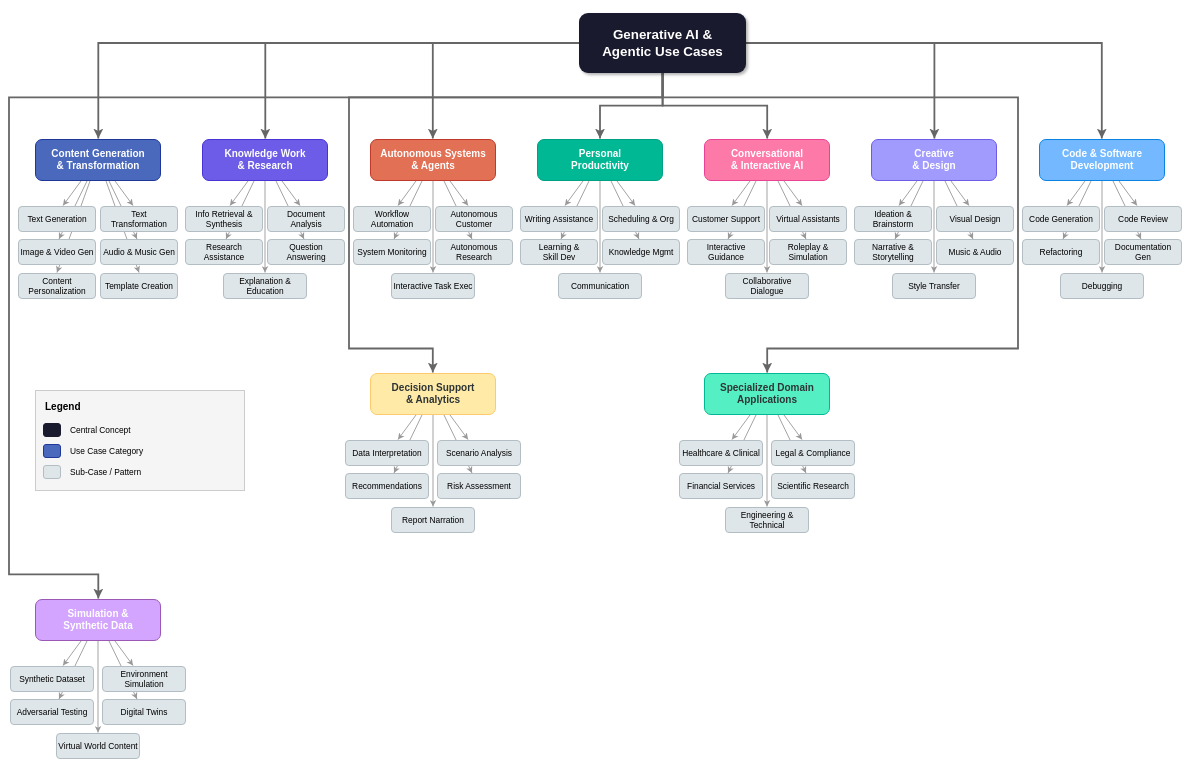
<!DOCTYPE html>
<html lang="en">
<head>
<meta charset="utf-8">
<title>Generative AI &amp; Agentic Use Cases</title>
<style>
:root {
  --root: #1a1a2e;
  --content: #4a69bd; --content-edge: #1e3799;
  --case: #dfe6e9; --case-edge: #b2bec3;
  --trunk: #666; --spoke: #999;
  --dark-text: #2d3436;
}
* { box-sizing: border-box; margin: 0; padding: 0; }
body { width: 1200px; height: 769px; overflow: hidden; background: #fff; color: #000; font-family: "Liberation Sans", Arial, sans-serif; }
.map { position: relative; width: 1200px; height: 769px; overflow: hidden; }
.root, .category, .cases li { display: flex; align-items: center; justify-content: center; text-align: center; white-space: nowrap; }
.root { position: absolute; left: 579px; top: 13px; width: 167px; height: 60px; border-radius: 9px; background: var(--root); color: #fff; font-size: 13.4px; line-height: 17px; box-shadow: 2px 2px 3px rgba(0,0,0,.3); }
.branch { --case-width: 78px; --case-gap: 4px; position: absolute; left: calc(var(--x) - 88px); top: var(--y); width: 176px; }
.branch.roomy { --case-width: 84px; --case-gap: 8px; }
.category { width: 126px; height: 42px; margin: 0 auto 25px; border: 1px solid var(--edge); border-radius: 7px; background: var(--fill); color: var(--ink, #fff); font-size: 10px; line-height: 12.5px; }
.cases { display: grid; grid-template-columns: var(--case-width) var(--case-width); justify-content: center; gap: 7.4px var(--case-gap); list-style: none; }
.cases li { width: var(--case-width); height: 26px; border: 1px solid var(--case-edge); border-radius: 4px; background: var(--case); font-size: 8.4px; line-height: 10px; }
.cases li:last-child:nth-child(odd) { grid-column: 1 / 3; justify-self: center; width: 84px; }
.content { --x: 98px; --y: 139px; --fill: var(--content); --edge: var(--content-edge); }
.knowledge { --x: 265px; --y: 139px; --fill: #6c5ce7; --edge: #4834d4; }
.autonomous { --x: 433px; --y: 139px; --fill: #e17055; --edge: #c0392b; }
.personal { --x: 600px; --y: 139px; --fill: #00b894; --edge: #00a085; }
.conversational { --x: 767px; --y: 139px; --fill: #fd79a8; --edge: #e84393; }
.creative { --x: 934px; --y: 139px; --fill: #a29bfe; --edge: #6c5ce7; }
.code { --x: 1102px; --y: 139px; --fill: #74b9ff; --edge: #0984e3; }
.decision { --x: 433px; --y: 373px; --fill: #ffeaa7; --edge: #fdcb6e; --ink: var(--dark-text); }
.domain { --x: 767px; --y: 373px; --fill: #55efc4; --edge: #00b894; --ink: var(--dark-text); }
.simulation { --x: 98px; --y: 599px; --fill: #d4a5ff; --edge: #9b59b6; }
.connectors { position: absolute; left: 0; top: 0; }
.trunks { fill: none; stroke: var(--trunk); stroke-width: 1.8; }
.spokes { fill: none; stroke: var(--spoke); stroke-width: 0.9; }
.trunk-tip { fill: var(--trunk); }
.spoke-tip { fill: var(--spoke); }
.legend { position: absolute; left: 35px; top: 390px; width: 210px; height: 101px; padding: 10px 0 0 7px; border: 1px solid #ccc; background: #f5f5f5; }
.legend h3 { padding-left: 2px; font-size: 10px; line-height: 12px; }
.legend ul { display: flex; flex-direction: column; gap: 7px; margin-top: 10px; list-style: none; }
.legend li { display: flex; align-items: center; gap: 9px; height: 14px; font-size: 8.4px; }
.swatch { width: 18px; height: 14px; border: 1px solid var(--edge); border-radius: 3px; background: var(--fill); }
.swatch-root { --fill: var(--root); --edge: var(--root); }
.swatch-category { --fill: var(--content); --edge: var(--content-edge); }
.swatch-case { --fill: var(--case); --edge: var(--case-edge); }
</style>
</head>
<body>
<main class="map">
  <svg class="connectors" width="1200" height="769" viewBox="0 0 1200 769" aria-hidden="true">
    <defs>
      <marker id="trunk-arrow" markerUnits="userSpaceOnUse" markerWidth="11" markerHeight="11" refX="10" refY="5.5" orient="auto">
        <path class="trunk-tip" d="M10 5.5 0 0.5 2.5 5.5 0 10.5Z"/>
      </marker>
      <marker id="spoke-arrow" markerUnits="userSpaceOnUse" markerWidth="7" markerHeight="7" refX="6.5" refY="3.5" orient="auto">
        <path class="spoke-tip" d="M6.5 3.5 0 0.2 1.7 3.5 0 6.8Z"/>
      </marker>
      <g id="pairs" marker-end="url(#spoke-arrow)">
        <path d="M-17 42-35 66.5"/>
        <path d="M17 42 35 66.5"/>
        <path d="M-11 42-39 100"/>
        <path d="M11 42 39 100"/>
      </g>
      <g id="fan">
        <use href="#pairs"/>
        <path d="M0 42V133.5" marker-end="url(#spoke-arrow)"/>
      </g>
    </defs>
    <g class="spokes">
      <use href="#pairs" x="98" y="139"/>
      <path d="M90 181 57 272.5" marker-end="url(#spoke-arrow)"/>
      <path d="M106 181 139 272.5" marker-end="url(#spoke-arrow)"/>
      <use href="#fan" x="265" y="139"/>
      <use href="#fan" x="433" y="139"/>
      <use href="#fan" x="600" y="139"/>
      <use href="#fan" x="767" y="139"/>
      <use href="#fan" x="934" y="139"/>
      <use href="#fan" x="1102" y="139"/>
      <use href="#fan" x="433" y="373"/>
      <use href="#fan" x="767" y="373"/>
      <use href="#fan" x="98" y="599"/>
    </g>
    <g class="trunks" marker-end="url(#trunk-arrow)">
      <path d="M579 43H98.3V138.5"/>
      <path d="M579 43H265.3V138.5"/>
      <path d="M579 43H432.8V138.5"/>
      <path d="M746 43H934.4V138.5"/>
      <path d="M746 43H1101.8V138.5"/>
      <path d="M662.6 73V105.7H600V138.5"/>
      <path d="M662.6 73V105.7H767.2V138.5"/>
      <path d="M662.6 73V97.4H349V348.5H432.8V372.5"/>
      <path d="M662.6 73V97.4H1018V348.5H767.2V372.5"/>
      <path d="M662.6 73V97.4H9V574.3H98.3V598.5"/>
    </g>
  </svg>

  <h1 class="root">Generative AI &amp;<br>Agentic Use Cases</h1>

  <section class="branch content">
    <h2 class="category">Content Generation<br>&amp; Transformation</h2>
    <ul class="cases">
      <li>Text Generation</li><li>Text<br>Transformation</li>
      <li>Image &amp; Video Gen</li><li>Audio &amp; Music Gen</li>
      <li>Content<br>Personalization</li><li>Template Creation</li>
    </ul>
  </section>
  <section class="branch knowledge">
    <h2 class="category">Knowledge Work<br>&amp; Research</h2>
    <ul class="cases">
      <li>Info Retrieval &amp;<br>Synthesis</li><li>Document<br>Analysis</li>
      <li>Research<br>Assistance</li><li>Question<br>Answering</li>
      <li>Explanation &amp;<br>Education</li>
    </ul>
  </section>
  <section class="branch autonomous">
    <h2 class="category">Autonomous Systems<br>&amp; Agents</h2>
    <ul class="cases">
      <li>Workflow<br>Automation</li><li>Autonomous<br>Customer</li>
      <li>System Monitoring</li><li>Autonomous<br>Research</li>
      <li>Interactive Task Exec</li>
    </ul>
  </section>
  <section class="branch personal">
    <h2 class="category">Personal<br>Productivity</h2>
    <ul class="cases">
      <li>Writing Assistance</li><li>Scheduling &amp; Org</li>
      <li>Learning &amp;<br>Skill Dev</li><li>Knowledge Mgmt</li>
      <li>Communication</li>
    </ul>
  </section>
  <section class="branch conversational">
    <h2 class="category">Conversational<br>&amp; Interactive AI</h2>
    <ul class="cases">
      <li>Customer Support</li><li>Virtual Assistants</li>
      <li>Interactive<br>Guidance</li><li>Roleplay &amp;<br>Simulation</li>
      <li>Collaborative<br>Dialogue</li>
    </ul>
  </section>
  <section class="branch creative">
    <h2 class="category">Creative<br>&amp; Design</h2>
    <ul class="cases">
      <li>Ideation &amp;<br>Brainstorm</li><li>Visual Design</li>
      <li>Narrative &amp;<br>Storytelling</li><li>Music &amp; Audio</li>
      <li>Style Transfer</li>
    </ul>
  </section>
  <section class="branch code">
    <h2 class="category">Code &amp; Software<br>Development</h2>
    <ul class="cases">
      <li>Code Generation</li><li>Code Review</li>
      <li>Refactoring</li><li>Documentation<br>Gen</li>
      <li>Debugging</li>
    </ul>
  </section>
  <section class="branch roomy decision">
    <h2 class="category">Decision Support<br>&amp; Analytics</h2>
    <ul class="cases">
      <li>Data Interpretation</li><li>Scenario Analysis</li>
      <li>Recommendations</li><li>Risk Assessment</li>
      <li>Report Narration</li>
    </ul>
  </section>
  <section class="branch roomy domain">
    <h2 class="category">Specialized Domain<br>Applications</h2>
    <ul class="cases">
      <li>Healthcare &amp; Clinical</li><li>Legal &amp; Compliance</li>
      <li>Financial Services</li><li>Scientific Research</li>
      <li>Engineering &amp;<br>Technical</li>
    </ul>
  </section>
  <section class="branch roomy simulation">
    <h2 class="category">Simulation &amp;<br>Synthetic Data</h2>
    <ul class="cases">
      <li>Synthetic Dataset</li><li>Environment<br>Simulation</li>
      <li>Adversarial Testing</li><li>Digital Twins</li>
      <li>Virtual World Content</li>
    </ul>
  </section>

  <aside class="legend">
    <h3>Legend</h3>
    <ul>
      <li><span class="swatch swatch-root"></span>Central Concept</li>
      <li><span class="swatch swatch-category"></span>Use Case Category</li>
      <li><span class="swatch swatch-case"></span>Sub-Case / Pattern</li>
    </ul>
  </aside>
</main>
</body>
</html>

● ● ● ● ● ● ●

### WHAT IS EXPECTED
In the records above, take every line from the opening one through the line with "hidden; background: #fff;" and repeat it exactly; pictures are not part of the copy.

### FINISHED TASK
<!DOCTYPE html>
<html lang="en">
<head>
<meta charset="utf-8">
<title>Generative AI &amp; Agentic Use Cases</title>
<style>
:root {
  --root: #1a1a2e;
  --content: #4a69bd; --content-edge: #1e3799;
  --case: #dfe6e9; --case-edge: #b2bec3;
  --trunk: #666; --spoke: #999;
  --dark-text: #2d3436;
}
* { box-sizing: border-box; margin: 0; padding: 0; }
body { width: 1200px; height: 769px; overflow: hidden; background: #fff; color: #000; font-family: "Liberation Sans", Arial, sans-serif; }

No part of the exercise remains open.